Antonio Gonzalez

President, William C. Velasquez Institute

Antonio Gonzalez is President of the William C. Velasquez Institute.
WCVI, founded in 1985, is a paramount national Latino public policy
and research organization.

Gonzalez assumed the presidency of WCVI in 1994, after working in
various capacities for WCVI founding President Willie Velasquez as
well as his successor Andrew Hernandez during 1984-94.

Gonzalez is the paramount expert on Latino voter mobilization. As
such, he assumed the presidency of the Southwest Voter Registration
Education Project, a non-partisan voter mobilization entity, also in

Through Gonzalez leadership, WCVI has become the industry leader in
Latino voting tendencies and characteristics through its national
phone and exit-polling program.

Gonzalez put WCVI on the map as the first national Latino organization
to include transnational policies on the U.S. Latino Agenda.

Key Gonzalez transnational initiatives included:

sending delegations to observe the Nicaraguan, Salvadoran, South
African, Mexican, and Venezuelan electoral processes in 1990 and 1991,
1994, 1997, and 2006;
leading the Latino Consensus on NAFTA movement that led to the
creation of the three billion dollar North American Development Bank
in 1993;
promoting greater dialogue between the U.S. and Cuba; and
conducting international learning seminars for Latino leaders to study
policy innovations in Europe and South America.
Gonzalez has also helped the Latino agenda evolve through his
pioneering work in blending traditional working class immigrant Latino
priorities (those of a “minority”) with broader agenda priorities most
notably climate change and urban greening (those of an emerging
“majority”). This transitional process dubbed “from tofu to chile
verde” has captured the imagination of Latino leadership across the
U.S. and had its first expression in November 2005 with a California
Latino Summit on the Environment.

Currently, Gonzalez is leading a community-based collaborative with
local government to help revitalize the Los Angeles River through
development of parks, open space, affordable housing and schools along
its banks in the urban core of Los Angeles.

In 2005-06 through a Visiting Scholar program at the David and Lucille
Packard Foundation, Gonzalez began work on a book on the future of
Latinos. During his stay at Packard Gonzalez conceptualized the
“National Latino Congreso”.

Gonzalez initiated this gathering together with partners representing
a cross-section of Latino organizations and leadership in September
2006 and again in October 2007.

Wildly successful, the National Latino Congreso has begun a process of
renovation, revitalization, and unification of Latino leadership at
all levels, whose fruits will be greater success in achieving public
policy change.

Gonzalez has lectured and written on U.S. Latino voting behavior, as
well as Latino participation in U.S.-Latin America policy.

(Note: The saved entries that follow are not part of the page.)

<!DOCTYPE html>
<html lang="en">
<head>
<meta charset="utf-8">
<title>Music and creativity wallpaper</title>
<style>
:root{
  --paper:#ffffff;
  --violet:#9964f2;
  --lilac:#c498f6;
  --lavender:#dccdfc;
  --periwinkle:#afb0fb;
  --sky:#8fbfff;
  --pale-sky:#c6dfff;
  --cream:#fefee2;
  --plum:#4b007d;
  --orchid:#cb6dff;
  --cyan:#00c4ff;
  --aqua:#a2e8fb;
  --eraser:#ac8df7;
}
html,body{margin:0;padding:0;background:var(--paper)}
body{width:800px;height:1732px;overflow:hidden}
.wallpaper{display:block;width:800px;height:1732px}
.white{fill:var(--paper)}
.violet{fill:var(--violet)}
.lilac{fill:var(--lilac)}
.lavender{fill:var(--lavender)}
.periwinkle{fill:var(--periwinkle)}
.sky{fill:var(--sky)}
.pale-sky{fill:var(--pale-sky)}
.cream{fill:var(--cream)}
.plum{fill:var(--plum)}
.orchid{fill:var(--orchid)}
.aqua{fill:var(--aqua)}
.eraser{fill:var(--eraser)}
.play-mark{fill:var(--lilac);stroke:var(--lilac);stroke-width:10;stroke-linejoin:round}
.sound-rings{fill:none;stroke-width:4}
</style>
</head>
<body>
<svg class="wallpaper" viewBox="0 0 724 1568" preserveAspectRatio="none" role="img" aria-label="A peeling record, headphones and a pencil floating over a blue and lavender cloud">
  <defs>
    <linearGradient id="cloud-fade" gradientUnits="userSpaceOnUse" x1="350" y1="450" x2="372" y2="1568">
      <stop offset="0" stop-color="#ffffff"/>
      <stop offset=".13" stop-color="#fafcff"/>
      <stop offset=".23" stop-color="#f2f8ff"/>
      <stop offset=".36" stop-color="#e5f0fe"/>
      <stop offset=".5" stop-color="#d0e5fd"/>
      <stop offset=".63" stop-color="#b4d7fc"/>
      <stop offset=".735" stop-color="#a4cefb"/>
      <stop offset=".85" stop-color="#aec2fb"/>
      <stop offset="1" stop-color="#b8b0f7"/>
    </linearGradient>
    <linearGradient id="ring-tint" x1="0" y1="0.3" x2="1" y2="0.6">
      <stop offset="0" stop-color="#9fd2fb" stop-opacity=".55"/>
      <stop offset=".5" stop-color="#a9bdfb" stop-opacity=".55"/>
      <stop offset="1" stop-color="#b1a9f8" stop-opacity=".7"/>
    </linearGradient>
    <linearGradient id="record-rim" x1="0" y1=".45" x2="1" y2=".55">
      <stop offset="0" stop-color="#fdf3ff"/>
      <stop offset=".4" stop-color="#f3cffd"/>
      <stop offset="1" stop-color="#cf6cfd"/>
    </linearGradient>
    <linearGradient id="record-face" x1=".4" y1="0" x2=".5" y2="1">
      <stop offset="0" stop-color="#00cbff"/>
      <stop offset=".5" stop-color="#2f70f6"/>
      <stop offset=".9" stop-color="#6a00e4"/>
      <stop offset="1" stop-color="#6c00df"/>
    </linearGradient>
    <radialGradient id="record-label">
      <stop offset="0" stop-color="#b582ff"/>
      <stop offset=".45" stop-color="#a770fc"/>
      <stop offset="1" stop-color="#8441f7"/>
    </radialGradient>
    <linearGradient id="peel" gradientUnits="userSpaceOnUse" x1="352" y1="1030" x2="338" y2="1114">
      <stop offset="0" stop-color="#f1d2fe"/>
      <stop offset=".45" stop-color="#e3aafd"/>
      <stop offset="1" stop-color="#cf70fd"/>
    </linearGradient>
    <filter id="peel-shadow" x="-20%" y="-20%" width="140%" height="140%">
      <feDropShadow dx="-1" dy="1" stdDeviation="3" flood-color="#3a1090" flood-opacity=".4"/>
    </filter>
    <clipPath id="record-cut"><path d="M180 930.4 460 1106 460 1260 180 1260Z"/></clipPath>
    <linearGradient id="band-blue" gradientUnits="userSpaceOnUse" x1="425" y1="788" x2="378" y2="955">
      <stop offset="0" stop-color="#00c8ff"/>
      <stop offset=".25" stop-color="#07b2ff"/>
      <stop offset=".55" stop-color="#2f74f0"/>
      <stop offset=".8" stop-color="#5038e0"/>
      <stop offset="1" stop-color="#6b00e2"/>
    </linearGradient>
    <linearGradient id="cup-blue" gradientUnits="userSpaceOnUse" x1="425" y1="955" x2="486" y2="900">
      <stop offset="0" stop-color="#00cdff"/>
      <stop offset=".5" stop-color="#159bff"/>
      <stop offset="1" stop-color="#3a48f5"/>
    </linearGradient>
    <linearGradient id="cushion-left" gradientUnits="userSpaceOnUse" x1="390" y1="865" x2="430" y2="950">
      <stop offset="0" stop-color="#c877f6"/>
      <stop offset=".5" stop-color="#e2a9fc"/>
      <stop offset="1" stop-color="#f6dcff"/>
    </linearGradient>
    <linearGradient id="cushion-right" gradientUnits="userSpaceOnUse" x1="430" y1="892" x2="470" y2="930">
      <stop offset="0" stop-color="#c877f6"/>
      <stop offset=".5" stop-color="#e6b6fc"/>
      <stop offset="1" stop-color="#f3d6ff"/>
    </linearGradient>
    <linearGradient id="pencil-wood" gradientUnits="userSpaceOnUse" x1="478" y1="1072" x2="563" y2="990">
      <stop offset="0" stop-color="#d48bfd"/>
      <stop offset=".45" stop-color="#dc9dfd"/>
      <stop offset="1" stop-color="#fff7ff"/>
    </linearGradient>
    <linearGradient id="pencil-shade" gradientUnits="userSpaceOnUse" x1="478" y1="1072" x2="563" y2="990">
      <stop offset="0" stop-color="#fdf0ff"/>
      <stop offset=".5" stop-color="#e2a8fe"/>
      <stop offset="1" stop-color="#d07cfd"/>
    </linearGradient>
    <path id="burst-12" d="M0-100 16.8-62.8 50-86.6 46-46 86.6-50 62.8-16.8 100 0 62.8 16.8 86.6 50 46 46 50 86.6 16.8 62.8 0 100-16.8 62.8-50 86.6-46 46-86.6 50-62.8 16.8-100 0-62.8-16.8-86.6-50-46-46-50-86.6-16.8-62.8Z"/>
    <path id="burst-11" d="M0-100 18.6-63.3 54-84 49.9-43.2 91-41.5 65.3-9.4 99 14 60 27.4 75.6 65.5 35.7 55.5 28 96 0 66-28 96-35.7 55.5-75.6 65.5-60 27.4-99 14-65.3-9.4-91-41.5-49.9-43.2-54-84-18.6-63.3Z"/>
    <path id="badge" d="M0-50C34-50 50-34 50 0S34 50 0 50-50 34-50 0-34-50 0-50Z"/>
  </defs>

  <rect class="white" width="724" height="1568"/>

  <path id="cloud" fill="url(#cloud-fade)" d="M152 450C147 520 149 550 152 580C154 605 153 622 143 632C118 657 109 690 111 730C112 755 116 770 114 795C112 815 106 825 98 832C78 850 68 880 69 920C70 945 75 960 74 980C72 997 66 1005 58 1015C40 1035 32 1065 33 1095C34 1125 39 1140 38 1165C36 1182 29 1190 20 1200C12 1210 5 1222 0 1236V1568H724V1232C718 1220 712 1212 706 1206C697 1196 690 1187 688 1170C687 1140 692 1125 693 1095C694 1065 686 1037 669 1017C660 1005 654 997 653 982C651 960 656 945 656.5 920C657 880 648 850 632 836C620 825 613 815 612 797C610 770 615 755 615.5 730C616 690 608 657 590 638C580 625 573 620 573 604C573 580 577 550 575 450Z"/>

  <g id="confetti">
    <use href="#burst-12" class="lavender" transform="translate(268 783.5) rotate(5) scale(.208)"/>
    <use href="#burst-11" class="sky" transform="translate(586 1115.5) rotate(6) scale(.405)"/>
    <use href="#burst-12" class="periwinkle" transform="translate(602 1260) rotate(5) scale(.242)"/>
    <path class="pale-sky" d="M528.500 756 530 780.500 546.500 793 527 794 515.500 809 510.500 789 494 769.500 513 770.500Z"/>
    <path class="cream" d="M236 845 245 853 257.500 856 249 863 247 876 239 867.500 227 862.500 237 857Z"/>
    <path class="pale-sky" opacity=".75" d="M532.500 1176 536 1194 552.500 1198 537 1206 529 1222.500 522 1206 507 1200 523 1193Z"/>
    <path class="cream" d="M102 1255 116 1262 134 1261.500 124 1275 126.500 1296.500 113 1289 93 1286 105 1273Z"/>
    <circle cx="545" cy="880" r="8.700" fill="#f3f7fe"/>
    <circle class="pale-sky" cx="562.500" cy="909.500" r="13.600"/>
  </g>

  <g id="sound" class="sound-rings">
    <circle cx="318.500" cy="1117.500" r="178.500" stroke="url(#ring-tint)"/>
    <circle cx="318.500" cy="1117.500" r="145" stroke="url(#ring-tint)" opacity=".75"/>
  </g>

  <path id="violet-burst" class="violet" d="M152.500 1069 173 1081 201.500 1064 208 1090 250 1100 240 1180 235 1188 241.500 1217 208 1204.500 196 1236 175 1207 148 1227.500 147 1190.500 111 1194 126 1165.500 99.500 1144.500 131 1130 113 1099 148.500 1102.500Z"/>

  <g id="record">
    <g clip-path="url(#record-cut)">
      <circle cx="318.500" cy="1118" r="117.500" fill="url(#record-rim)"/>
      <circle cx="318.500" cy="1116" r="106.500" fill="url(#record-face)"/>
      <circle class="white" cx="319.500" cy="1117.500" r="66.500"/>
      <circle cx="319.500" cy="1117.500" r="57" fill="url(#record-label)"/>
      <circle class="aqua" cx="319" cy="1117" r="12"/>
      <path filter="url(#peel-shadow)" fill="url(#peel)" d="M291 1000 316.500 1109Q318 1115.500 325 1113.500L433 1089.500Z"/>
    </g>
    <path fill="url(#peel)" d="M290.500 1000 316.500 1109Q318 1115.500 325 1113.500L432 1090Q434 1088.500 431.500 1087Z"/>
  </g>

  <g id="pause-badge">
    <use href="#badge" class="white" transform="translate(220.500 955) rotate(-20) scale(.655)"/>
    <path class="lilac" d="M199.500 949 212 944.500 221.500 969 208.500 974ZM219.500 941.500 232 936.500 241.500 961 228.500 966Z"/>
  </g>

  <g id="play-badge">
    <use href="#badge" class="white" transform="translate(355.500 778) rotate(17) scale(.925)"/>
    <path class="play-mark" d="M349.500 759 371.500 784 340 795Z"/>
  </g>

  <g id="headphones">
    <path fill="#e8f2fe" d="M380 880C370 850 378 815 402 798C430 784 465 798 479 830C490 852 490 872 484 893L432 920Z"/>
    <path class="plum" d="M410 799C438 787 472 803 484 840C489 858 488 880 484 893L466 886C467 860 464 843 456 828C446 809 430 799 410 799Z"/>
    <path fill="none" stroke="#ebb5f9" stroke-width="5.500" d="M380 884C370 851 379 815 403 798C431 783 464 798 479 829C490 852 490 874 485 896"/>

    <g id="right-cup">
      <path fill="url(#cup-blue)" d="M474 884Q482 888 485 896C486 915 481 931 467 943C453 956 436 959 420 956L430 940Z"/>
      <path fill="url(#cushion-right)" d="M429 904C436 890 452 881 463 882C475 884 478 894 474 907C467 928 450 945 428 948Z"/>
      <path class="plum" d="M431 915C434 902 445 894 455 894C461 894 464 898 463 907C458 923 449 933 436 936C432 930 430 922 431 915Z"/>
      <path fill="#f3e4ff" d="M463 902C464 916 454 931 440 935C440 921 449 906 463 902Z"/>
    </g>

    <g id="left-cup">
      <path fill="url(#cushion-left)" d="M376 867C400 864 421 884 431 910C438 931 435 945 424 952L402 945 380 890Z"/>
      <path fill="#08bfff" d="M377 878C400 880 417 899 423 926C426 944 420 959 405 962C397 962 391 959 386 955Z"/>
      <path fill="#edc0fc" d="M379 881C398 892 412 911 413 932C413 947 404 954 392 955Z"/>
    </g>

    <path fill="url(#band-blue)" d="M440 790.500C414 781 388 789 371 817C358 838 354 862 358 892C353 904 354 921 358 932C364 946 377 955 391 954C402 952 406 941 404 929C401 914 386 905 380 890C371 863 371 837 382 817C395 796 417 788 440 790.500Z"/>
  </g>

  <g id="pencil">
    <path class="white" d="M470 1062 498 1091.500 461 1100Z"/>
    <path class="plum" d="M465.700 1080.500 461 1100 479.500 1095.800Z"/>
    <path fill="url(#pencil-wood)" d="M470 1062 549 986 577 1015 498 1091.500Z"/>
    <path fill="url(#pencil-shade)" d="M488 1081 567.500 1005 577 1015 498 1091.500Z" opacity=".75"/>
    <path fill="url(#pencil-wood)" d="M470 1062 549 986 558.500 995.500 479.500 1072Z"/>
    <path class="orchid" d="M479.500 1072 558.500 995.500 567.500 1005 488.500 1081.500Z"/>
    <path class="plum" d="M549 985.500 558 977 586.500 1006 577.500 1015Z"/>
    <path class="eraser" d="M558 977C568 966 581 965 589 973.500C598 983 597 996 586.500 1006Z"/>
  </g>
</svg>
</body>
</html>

He
currently appears as a regular commentator on the Public Radio
International's Tavis Smiley Show and hosts his own weekly radio show
on Pacifica ’s KPFK in Los Angeles called “Strategy Session”. Most
recently, Time Magazine named Gonzalez in August 2005 one of the 25
Most Influential Hispanics in America.

Gonzalez has traveled extensively in Latin America and Europe, and is
fluent in Spanish. A graduate in U. S. History of the University of
Texas, San Antonio in 1981, he also conducted undergraduate coursework
at UC San Diego during 1975-77 and Masters course work in Latin
American History at U.C. Berkeley in 1981-82.